■ Exercise data ■
--
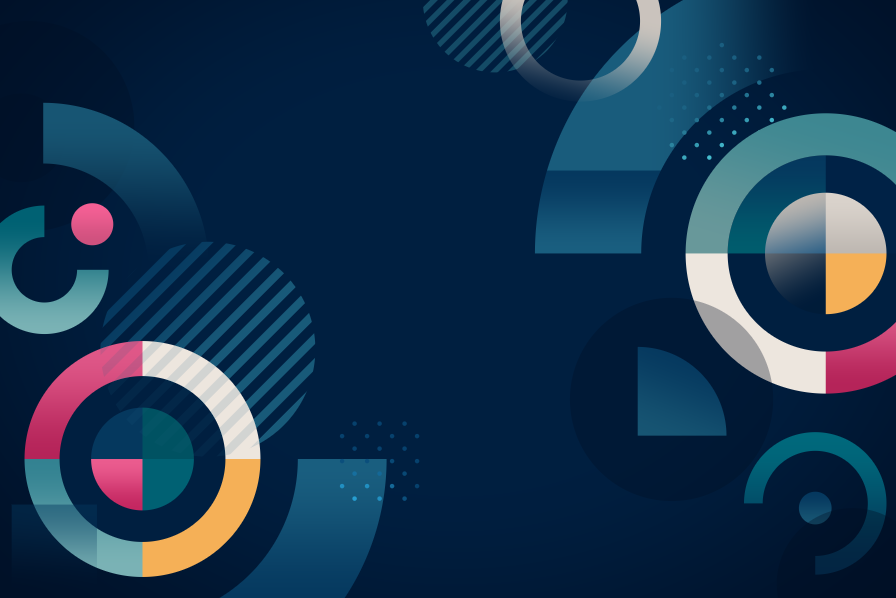
A Shadertoy shader for this background:

```glsl
// Navy geometric backdrop: quartered rings, arcs, striped discs and dot grids.

const float UNITS = 512.0;               // layout units in the canvas height
const vec3 NAVY   = vec3(0.00, 0.12, 0.25);
const vec3 NIGHT  = vec3(0.00, 0.05, 0.13);
const vec3 OCEAN  = vec3(0.10, 0.37, 0.50);
const vec3 DEEP   = vec3(0.02, 0.22, 0.37);
const vec3 TEAL   = vec3(0.00, 0.38, 0.45);
const vec3 MIST   = vec3(0.48, 0.70, 0.71);
const vec3 CREAM  = vec3(0.93, 0.90, 0.87);
const vec3 AMBER  = vec3(0.96, 0.69, 0.34);
const vec3 PINK   = vec3(0.92, 0.36, 0.56);
const vec3 CRIMSON = vec3(0.71, 0.14, 0.35);
const vec3 CYAN   = vec3(0.30, 0.80, 0.86);
const float STRIPE_PERIOD = 15.4;
const float DOT_STEP = 10.7;
const float DOT_RADIUS = 1.9;

// Antialiased coverage of a signed distance
float cover(float d) { return clamp(0.5 - d * iResolution.y / UNITS, 0.0, 1.0); }

float disc(vec2 q, float r) { return cover(length(q) - r); }

float ring(vec2 q, float inner, float outer) {
    return disc(q, outer) - disc(q, inner);
}

// Quadrant on the side given by the signs of s
float quadrant(vec2 q, vec2 s) { return cover(-q.x * s.x) * cover(-q.y * s.y); }

// One colour per quadrant
vec3 quarters(vec2 q, vec3 ul, vec3 ur, vec3 ll, vec3 lr) {
    float right = cover(-q.x);
    return mix(mix(ll, lr, right), mix(ul, ur, right), cover(-q.y));
}

// Vertical gradient between heights a and b
vec3 ramp(float y, float a, float b, vec3 low, vec3 high) {
    return mix(low, high, smoothstep(a, b, y));
}

float stripes(vec2 q, float period, float offset) {
    float u = (q.x - q.y) * 0.7071 - offset;
    return cover(abs(mod(u + 0.5 * period, period) - 0.5 * period) - 0.23 * period);
}

// Staggered dots: x is coverage, yz the lattice cell
vec3 dots(vec2 q) {
    vec2 a = q / DOT_STEP;
    vec2 f = floor(vec2(a.x + a.y, a.x - a.y) * 0.5 + 0.5);
    vec2 cell = vec2(f.x + f.y, f.x - f.y);
    return vec3(disc(q - cell * DOT_STEP, DOT_RADIUS), cell);
}

void mainImage(out vec4 fragColor, in vec2 fragCoord) {
    vec2 p = fragCoord / iResolution.y * UNITS;

    // Backdrop with dark corners and soft shadow discs
    float edge = length((p - vec2(390.0, 270.0)) / vec2(500.0, 380.0));
    vec3 col = mix(NAVY, NIGHT, 0.8 * smoothstep(0.45, 1.1, edge));
    col = mix(col, NIGHT, 0.3 * disc(p - vec2(25.0, 404.0), 90.0));
    col = mix(col, NIGHT, 0.25 * disc(p - vec2(18.0, 394.0), 38.0));

    // Upper left: fading arc, open ring and pink disc
    vec2 q = p - vec2(37.0, 282.0);
    float m = ring(q, 90.0, 142.0) * quadrant(q, vec2(1.0));
    col = mix(col, OCEAN * 0.9, m * smoothstep(0.0, 130.0, q.y));
    q = p - vec2(38.0, 281.0);
    m = ring(q, 28.0, 55.0) * (1.0 - quadrant(q, vec2(1.0)));
    col = mix(col, ramp(q.y, -55.0, 45.0, MIST, TEAL), m);
    q = p - vec2(79.0, 320.0);
    col = mix(col, ramp(q.y, -18.0, 18.0, PINK * 0.88, PINK * 1.04), disc(q, 18.0));

    // Lower arc and its dots
    q = p - vec2(116.0, 119.0);
    m = ring(q, 139.0, 215.0) * quadrant(q, vec2(1.0, -1.0));
    col = mix(col, ramp(q.y, -130.0, 0.0, DEEP, OCEAN), m);
    vec3 dot = dots(p - vec2(325.0, 106.5));
    vec2 reach = abs(dot.yz - vec2(0.0, 1.0));
    float glow = smoothstep(2.0, -2.0, dot.z) * smoothstep(3.0, -1.0, dot.y);
    col = mix(col, mix(DEEP * 1.15, vec3(0.15, 0.62, 0.82), glow), dot.x * step(max(reach.x, reach.y), 3.1));

    // Lower left: striped disc behind a quartered ring
    q = p - vec2(178.0, 213.0);
    float bands = disc(q, 92.0) * stripes(q, STRIPE_PERIOD, 12.0);
    col = mix(col, ramp(q.x - q.y, -130.0, 30.0, DEEP, OCEAN * 0.95), bands);
    q = p - vec2(122.0, 119.0);
    col = mix(col, NAVY, disc(q, 71.0));
    vec3 rose = ramp(q.y, 0.0, 95.0, CRIMSON, PINK * 0.95);
    vec3 sea = ramp(q.y, -95.0, 0.0, MIST, vec3(0.20, 0.51, 0.57));
    col = mix(col, quarters(q, rose, CREAM, sea, AMBER), ring(q, 71.0, 101.0));
    rose = ramp(q.y, -44.0, 0.0, CRIMSON * 1.08, PINK);
    col = mix(col, quarters(q, DEEP, TEAL * 0.85, rose, TEAL), disc(q, 44.0));
    col = mix(col, OCEAN, 0.13 * bands * disc(q, 101.0));
    q = abs(p - vec2(46.5, 43.5)) - 36.5;
    col = mix(col, DEEP, 0.45 * cover(max(q.x, q.y)) * smoothstep(5.0, 80.0, p.y));

    // Upper right: wide arc with a step in tone, then its dots
    q = p - vec2(707.0, 295.0);
    m = ring(q, 158.0, 249.0) * quadrant(q, vec2(-1.0, 1.0));
    vec3 tone = mix(ramp(q.y, 0.0, 71.0, OCEAN, DEEP), OCEAN * 0.97, cover(71.0 - q.y));
    col = mix(col, tone, m * smoothstep(-5.0, -150.0, q.x));
    dot = dots(p - vec2(618.0, 430.6));
    glow = smoothstep(3.0, -6.0, dot.z - 0.5 * dot.y);
    m = dot.x * step(length(dot.yz - vec2(0.0, -1.0)), 5.2);
    col = mix(col, mix(OCEAN, CYAN, glow * glow), m);

    // Right: quartered ring with a sector and a core
    col = mix(col, NAVY, disc(q, 84.0));
    vec3 sector = ramp(q.y, 0.0, 84.0, TEAL * 0.95, DEEP);
    col = mix(col, quarters(q, sector, NAVY * 1.1, NAVY, NAVY), disc(q, 84.0));
    sea = ramp(q.y + 0.3 * q.x, -20.0, 120.0, MIST * 0.85, vec3(0.24, 0.53, 0.57));
    rose = ramp(q.y, -115.0, -50.0, CRIMSON, PINK * 0.92);
    col = mix(col, quarters(q, sea, sea, CREAM, rose), ring(q, 84.0, 120.0));
    vec3 haze = ramp(q.y - 0.5 * q.x, -40.0, 75.0, NAVY, CREAM * 0.75);
    vec3 pearl = ramp(q.y, -15.0, 52.0, CREAM * 0.78, CREAM * 0.92);
    col = mix(col, quarters(q, ramp(q.y - q.x * 0.3, -25.0, 60.0, DEEP * 1.3, CREAM * 0.8), pearl, haze * 0.9, AMBER), disc(q, 52.0));

    // Top: striped disc under a fading ring
    q = p - vec2(424.0, 512.0);
    col = mix(col, OCEAN * 0.8, disc(q, 62.0) * stripes(q, 10.0, 3.0));
    q = p - vec2(497.0, 494.0);
    col = mix(col, CREAM * 0.85, ring(q, 51.0, 69.0) * smoothstep(-80.0, 15.0, q.y + 0.25 * q.x));

    // Lower right: shadow disc, quarter disc, open ring and bead
    col = mix(col, NIGHT, 0.32 * disc(p - vec2(575.0, 170.0), 87.0));
    q = p - vec2(546.0, 139.0);
    col = mix(col, ramp(q.y + q.x * 0.4, 0.0, 90.0, OCEAN * 0.9, DEEP), disc(q, 76.0) * quadrant(q, vec2(1.0)));
    q = p - vec2(698.0, 81.0);
    m = ring(q, 45.0, 61.0) * (1.0 - quadrant(q, vec2(-1.0)));
    col = mix(col, ramp(q.y, -60.0, 60.0, DEEP * 0.9, TEAL * 1.08), m);
    q.y += 4.0;
    col = mix(col, ramp(q.y, -14.0, 14.0, OCEAN * 0.9, DEEP), disc(q, 14.0));
    col = mix(col, NIGHT, 0.35 * disc(p - vec2(730.0, 12.0), 65.0));

    fragColor = vec4(col, 1.0);
}
```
--
■ Exercise ■
Copy, from the material above, each line in which the string "MIST" occurs.

■ Response for this exercise ■
const vec3 MIST   = vec3(0.48, 0.70, 0.71);
    col = mix(col, ramp(q.y, -55.0, 45.0, MIST, TEAL), m);
    vec3 sea = ramp(q.y, -95.0, 0.0, MIST, vec3(0.20, 0.51, 0.57));
    sea = ramp(q.y + 0.3 * q.x, -20.0, 120.0, MIST * 0.85, vec3(0.24, 0.53, 0.57));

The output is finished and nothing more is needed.